ADU Septic Systems 101July 6th, 2021
Determining whether or not your accessory dwelling unit needs a septic system is one of the least-glamorous parts of the design and build process for your granny flat. While many people have a general idea of what a septic system is, the details of what exactly is needed to accommodate an ADU can be unclear. So, let’s talk septic!
What is a septic system?
A septic system is simply a way to distribute waste into the earth. Septic systems are more technically known as underground waste treatment systems that get rid of all the stuff you don’t want to hang around – or underneath – your new ADU. Septic systems are most common in more rural areas, where sewer lines are more difficult to get to.
No matter the style of septic system you choose to go with, each one will have a septic tank and a drainfield. A septic tank is exactly what it sounds like: a large container that stores all waste inside, until everything is pumped out and disposed of. You have probably dealt with a septic tank before if you have ever owned or used an RV. It is imperative your tank is pumped regularly, as any solid material will build up over time, despite having a drainfield.
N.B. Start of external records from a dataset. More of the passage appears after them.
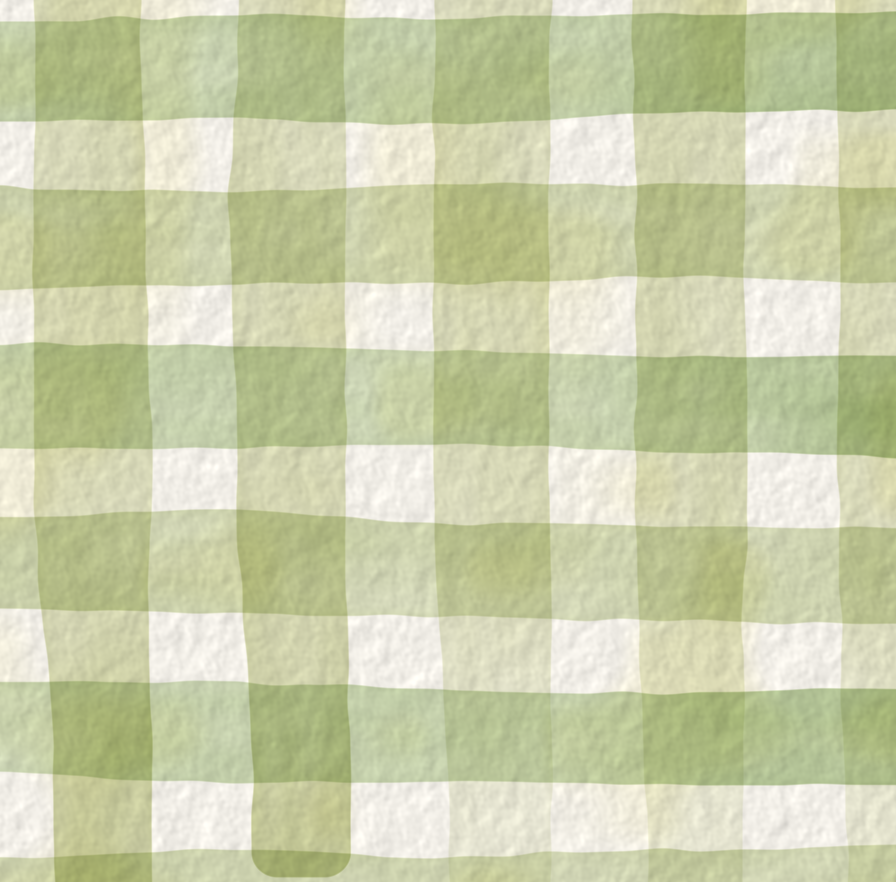
Give the GLSL for this pattern, as a WebGL 1 fragment shader.

```glsl
precision highp float;
// Hand-painted green gingham: five upright and six level watercolour strokes.
// Each stroke is a wobbly distance field whose translucent pigment multiplies
// the paper colour; embossed noise supplies the rough paper tooth.

uniform vec2 u_resolution;

// Layout, in canvas widths; y runs downward from the top edge
const int COLUMNS = 5;
const int ROWS = 6;
const float COLUMN_START = 0.101;
const float COLUMN_STEP = 0.2235;
const float COLUMN_HALF = 0.0615;
const float ROW_START = 0.075;
const float ROW_STEP = 0.1862;
const float ROW_HALF = 0.0545;
const float SHORT_COLUMN = 1.0;   // this stroke stops inside the sheet
const float SHORT_END = 0.979;
const float END_RADIUS = 0.028;

// Paint and paper
const vec3 PAPER = vec3(0.945, 0.933, 0.905);
const vec3 CREAM = vec3(0.99, 0.985, 0.925);
const vec3 COLUMN_TINT = vec3(0.885, 0.900, 0.785);
const vec3 ROW_TINT_WARM = vec3(0.835, 0.870, 0.735);
const vec3 ROW_TINT_COOL = vec3(0.815, 0.870, 0.745);
const float EDGE_SOFTNESS = 0.0013;
const float RIM_WIDTH = 0.003;
const float RIM_STRENGTH = 0.16;
const float TOOTH_SCALE = 58.0;
const float TOOTH_DEPTH = 0.24;
const float TOOTH_REACH = 0.0027;

float hash(vec2 p) {
  vec3 q = fract(vec3(p.xyx) * 0.1031);
  q += dot(q, q.yzx + 33.33);
  return fract((q.x + q.y) * q.z);
}

float noise(vec2 p) {
  vec2 cell = floor(p), f = fract(p);
  f = f * f * (3.0 - 2.0 * f);
  float a = mix(hash(cell), hash(cell + vec2(1.0, 0.0)), f.x);
  float b = mix(hash(cell + vec2(0.0, 1.0)), hash(cell + 1.0), f.x);
  return mix(a, b, f.y);
}

float toothHeight(vec2 p) {
  vec2 q = mat2(0.9, 0.5, -0.4, 0.75) * p * TOOTH_SCALE + 40.0;
  return 0.55 * noise(q) + 0.3 * noise(q * 2.1 + 7.0) + 0.15 * noise(q * 4.3 + 19.0);
}

// Slow bend plus small bristle wander of a stroke edge
float wobble(float along, float seed) {
  return 0.008 * (noise(vec2(along * 4.0, seed)) - 0.5)
       + 0.003 * (noise(vec2(along * 23.0, seed + 31.0)) - 0.5);
}

float roundedBox(vec2 p, vec2 halfSize, float radius) {
  vec2 q = abs(p) - halfSize + radius;
  return length(max(q, 0.0)) + min(max(q.x, q.y), 0.0) - radius;
}

// Pigment amount: filled inside, mottled, with a thin darker drying rim
float pigment(float d, vec2 streak, float strength) {
  float soft = max(EDGE_SOFTNESS, 0.75 / u_resolution.x);
  float fill = 1.0 - smoothstep(-soft, soft, d);
  float mottle = 0.76 + 0.32 * noise(streak) + 0.16 * noise(streak * 3.1 + 5.0);
  return fill * strength * (mottle + RIM_STRENGTH * exp(min(d, 0.0) / RIM_WIDTH));
}

float columnPigment(vec2 p, float i) {
  float low = smoothstep(0.55, 0.92, p.y);
  float center = COLUMN_START + COLUMN_STEP * i + 0.018 * low * (1.0 - p.x);
  float end = abs(i - SHORT_COLUMN) < 0.5 ? SHORT_END : 2.0;
  float halfWidth = COLUMN_HALF + wobble(p.y, i + 70.0) - 0.005 * low;
  vec2 local = vec2(p.x - center - wobble(p.y, i + 10.0), p.y - end + 1.5);
  float d = roundedBox(local, vec2(halfWidth, 1.5), END_RADIUS);
  float pooled = i < 1.5 ? 1.65 : 0.45;   // paint collects left, runs dry right
  return pigment(d, vec2(p.x * 15.0 + i * 9.0, p.y * 5.0), mix(1.0, pooled, low));
}

float rowPigment(vec2 p, float i, float cool) {
  float tilt = 0.014 * sin(i - 1.4) * (p.x - 0.5);
  float center = ROW_START + ROW_STEP * i + tilt + wobble(p.x, i + 110.0);
  float halfHeight = ROW_HALF + wobble(p.x, i + 150.0);
  float loaded = mix(0.94 - 0.12 * p.x, 0.98 + 0.50 * smoothstep(0.55, 1.0, p.x), cool);
  float d = abs(p.y - center) - halfHeight;
  return pigment(d, vec2(p.x * 5.0, p.y * 15.0 + i * 9.0), loaded);
}

void main() {
  vec2 p = vec2(gl_FragCoord.x, u_resolution.y - gl_FragCoord.y) / u_resolution.x;

  // Paper with faint cream stains
  vec3 color = PAPER * mix(vec3(1.0), CREAM, smoothstep(0.5, 0.85, noise(p * 11.0 + 3.0)));

  // Translucent strokes, layered by multiplication
  for (int n = 0; n < COLUMNS; n++) {
    color *= pow(COLUMN_TINT, vec3(columnPigment(p, float(n))));
  }
  for (int n = 0; n < ROWS; n++) {
    float i = float(n);
    float cool = 1.0 - mod(i, 2.0);
    color *= pow(mix(ROW_TINT_WARM, ROW_TINT_COOL, cool), vec3(rowPigment(p, i, cool)));
  }

  // Side-lit paper tooth and fine fibre grain
  vec2 reach = TOOTH_REACH * vec2(0.8, 0.6);
  float relief = toothHeight(p + reach) - toothHeight(p - reach);
  float fibre = noise(p * 260.0) - 0.5;
  color *= 1.0 + TOOTH_DEPTH * relief + 0.02 * fibre;

  gl_FragColor = vec4(clamp(color, 0.0, 1.0), 1.0);
}
```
Liquid waste will pass through the tank and move into the second piece of your system – the drainfield.
What are different types of septic systems and how much do they cost?
The system you choose will be based on a number of different factors like the location of your property, amount of space available, and the quality of the soil in your area. A good septic contractor will explain considerations or requirements that might arise with different system options. There are many different types of drainfields, described below:
Because it is most common for septic tanks to connect to a leach field, this system is often referred to as the “traditional septic system.” A leach field is the most eco-friendly method of waste distribution, because it allows for the recycling and replenishing of liquids back into the ecosystem through the use of perforated pipes. This style of septic is generally the most cost-effective as well, averaging around $25-30K for design and installation for a system to accommodate a typical ADU. However, leach fields also take up the most underground space, which means this system is not a viable option for all property owners. Certain lots present challenges for a traditional leach field. In those situations, there are alternative septic seepage systems that can be utilized.
Vertical Seepage Pit
A vertical seepage pit acts in a similar manner to a leach field, although a large concrete cylinder takes the place of a whole field of pipes. This system is typically used in situations where the space available on the property is not large enough for a leach field, which can be quite extensive in size. The pit is often buried about six feet under the soil and extends deep into the ground, where bacteria actually dispose of all waste. This style of septic is more heavily regulated than leach fields, because your waste is not processed to the same extent as with a leach field. Vertical seepage pits are often allowed only in coastal settings where groundwater is mixed and purified with saltwater.
Horizontal Seepage Pit
These pits are very similar to their vertical counterparts, so little additional explanation is needed. However, it is worth noting that horizontal seepage pits require deep soil and good percolation, which we will discuss later. Both horizontal and vertical seepage pits are notably more expensive than leach fields, costing around $60-70K and are only used in locations of limited space.
Do all ADUs need a septic system?
No! Septic systems are only necessary if your property is not connected to a city sewer system. If this is the case, all waste-disposal responsibility falls on you, the property owner, and your septic system. This is most common in more rural areas where a central sewer system is unrealistic, difficult to connect to, or some mix of both. If you live in one of these areas, it is likely you are already familiar with septic systems and may even have one of your own already. This then begs the question:
Can I use my existing septic system for an ADU?
It depends. The most likely answer would be “no,” because main-house septic systems are rarely large enough to accommodate both a primary dwelling and an ADU. However, if you feel confident in your existing septic system, the best course of action would be to discuss this possibility with your contractor and examine what your options are.
How long does it take to add a septic system?
You will first need your septic system approved by the Department of Environmental Health in your area. After submitting your septic plan, it can take about 60 to 90 business days to get it approved. After this, construction takes about two weeks. The system is then tied into your ADU’s plumbing, which completes the final step.
There is preliminary work that must be done before submitting a septic plan, which most notably includes a feasibility study to determine whether or not septic is even an option in your area. The ground in your property will be tested to determine its percolation, or the rate at which liquid can move through the soil and make its way into the groundwater. This is an incredibly important step to ensure waste does not build up on your property. If the percolation is deemed subpar or poor, the entire build may be deemed infeasible. Luckily, all testing will be done well before any actual construction begins on your property, along with the rest of the necessary feasibility studies, to ensure minimal money and time is wasted.
It is worth looking into which alternatives will serve your needs and location best by doing a septic feasibility study. This first step will direct you towards the system that works best with your budget and property and makes construction as seamless as possible.